Rough-finished concrete block with pink tones was chosen to create both the main core area and the continuous lineal element. This brings personality and robustness to the project while acting as a self-supporting element for the construction of the entire perimeter and dividing walls of the core area. The different extensions that appear in the linear element and the warehouse were built on-site and were given a rather rough plaster finish, painted in white, highlighting their handcrafted character. For the lavatories, planters, work areas, and other areas needing special attention, complementary materials for cladding were used, such as traditional Catalan rasilla bricks and red and green glazed ceramic from La Bisbal. Finally, raw MDF board was incorporated into the project, which is a more contemporary material that contrasts visually with the others. It offers smooth surfaces to work with, bringing practicality, as well as elegance, to the project.
The entry area is a foyer and multi- purpose room characterised by its spare nature, as it has to be adaptable for a wide range of uses. At the back of this space, we see the start of the service core, built using concrete block and clad in tile or detailed using MDF. On the left is the bench, the continuous element that runs right through to the courtyard, changing according to the function of each area.
The central core, delimited by the high concrete block walls that establish a strong, solid voluminousness, offers two large passageways that function as a sort of antechamber. The first passage leads to the lavatories and the second to the storage areas and meeting rooms. In these semi-open foyers, the doors are panelled from floor to ceiling in raw MDF in order to create maximum contrast with the roughness and colour of the blocks. The meeting rooms open onto the main hall through large glass doors which extend the reach of the natural light while fostering a visual relationship between the spaces.
In the main hall, the varying uses required for the workspace are expressed in the continuous element as it runs along the entire side wall with cupboards, work surfaces, a planter, a bench and finally to the kitchen and the patio worktop. Here, too, cement block, elements of masonry and other various materials alternate according to the function of each section.
The kitchen, located at the back of the former warehouse, is made up of different modules, either open or closed, with MDF. The extended cooking area, clad in ceramic tile, extends towards the outdoor courtyard. In the centre is a large island with a porcelain worktop that holds a work and storage area on one side and a bar with stools on the other.
Only minimal treatment was given to the outdoor courtyard. It was cleaned and painted in the same way as the rest of the original architectural elements of the project, but here a terracotta-coloured paint was used, contrasting with the white of the interior.
Opposite the kitchen is the dining area where an imposing metal table with an MDF top is set into the floor. The table was designed for the project by Cristian Herrera Dalmau, who also designed the suspended metal zig-zag lamp with a special iridescent bichromate finish. The Grillo chairs and the Poni stools from Branu are also creations of the designer.
In the central area of the hall, tiered levels and a tall planter clad in rasilla bricks separate the work zone from the kitchen and dining areas.
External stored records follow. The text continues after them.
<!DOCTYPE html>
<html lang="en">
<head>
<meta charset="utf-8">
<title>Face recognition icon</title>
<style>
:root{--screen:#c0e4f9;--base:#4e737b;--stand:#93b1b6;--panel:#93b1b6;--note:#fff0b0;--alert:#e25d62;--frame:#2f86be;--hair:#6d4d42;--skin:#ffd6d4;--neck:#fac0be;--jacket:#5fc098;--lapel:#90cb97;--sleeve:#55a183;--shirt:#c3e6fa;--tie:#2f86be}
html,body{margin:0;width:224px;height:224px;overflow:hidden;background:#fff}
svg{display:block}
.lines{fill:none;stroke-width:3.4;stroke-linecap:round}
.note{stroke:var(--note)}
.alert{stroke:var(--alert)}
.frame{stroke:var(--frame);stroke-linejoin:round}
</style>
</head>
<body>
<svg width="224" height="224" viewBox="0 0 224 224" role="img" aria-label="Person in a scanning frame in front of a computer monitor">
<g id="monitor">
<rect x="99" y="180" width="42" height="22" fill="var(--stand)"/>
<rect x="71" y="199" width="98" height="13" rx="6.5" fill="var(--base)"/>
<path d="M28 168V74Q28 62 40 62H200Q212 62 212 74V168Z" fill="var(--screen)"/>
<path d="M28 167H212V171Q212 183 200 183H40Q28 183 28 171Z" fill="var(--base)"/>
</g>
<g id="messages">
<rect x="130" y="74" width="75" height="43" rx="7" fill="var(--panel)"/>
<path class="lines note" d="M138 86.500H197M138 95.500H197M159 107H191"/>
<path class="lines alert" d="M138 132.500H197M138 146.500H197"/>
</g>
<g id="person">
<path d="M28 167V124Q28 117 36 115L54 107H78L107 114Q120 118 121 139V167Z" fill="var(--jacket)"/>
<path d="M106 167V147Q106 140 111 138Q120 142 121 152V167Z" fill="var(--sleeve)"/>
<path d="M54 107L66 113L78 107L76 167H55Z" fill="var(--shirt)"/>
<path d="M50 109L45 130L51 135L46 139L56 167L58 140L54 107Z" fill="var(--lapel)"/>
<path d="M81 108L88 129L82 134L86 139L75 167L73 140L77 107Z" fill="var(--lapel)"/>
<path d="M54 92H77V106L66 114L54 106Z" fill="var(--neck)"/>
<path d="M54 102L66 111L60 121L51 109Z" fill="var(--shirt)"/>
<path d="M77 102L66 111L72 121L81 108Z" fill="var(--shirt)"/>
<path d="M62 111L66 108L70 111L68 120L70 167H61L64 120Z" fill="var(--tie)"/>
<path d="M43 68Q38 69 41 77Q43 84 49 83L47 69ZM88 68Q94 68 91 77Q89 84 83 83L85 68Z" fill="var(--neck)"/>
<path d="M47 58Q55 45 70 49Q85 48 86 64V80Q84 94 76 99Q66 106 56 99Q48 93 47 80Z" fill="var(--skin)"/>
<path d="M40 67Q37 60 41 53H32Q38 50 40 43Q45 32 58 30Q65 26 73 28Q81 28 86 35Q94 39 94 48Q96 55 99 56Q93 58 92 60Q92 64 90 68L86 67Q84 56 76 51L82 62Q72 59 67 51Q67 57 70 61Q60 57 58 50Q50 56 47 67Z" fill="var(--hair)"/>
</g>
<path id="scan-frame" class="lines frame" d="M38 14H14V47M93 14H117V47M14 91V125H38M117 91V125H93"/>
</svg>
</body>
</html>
This element, in addition to the plants acting as a lattice between the spaces, functions both as a relaxation area and as a platform for presentations and other agency activities.
The work area is located in front of the large windows of the meeting rooms
and is organized in two lines of white lacquered metal tables with MDF tops. The suspended lamps, with the same zinc finish as the one in the dining room, were also designed by Cristian Herrera Dalmau.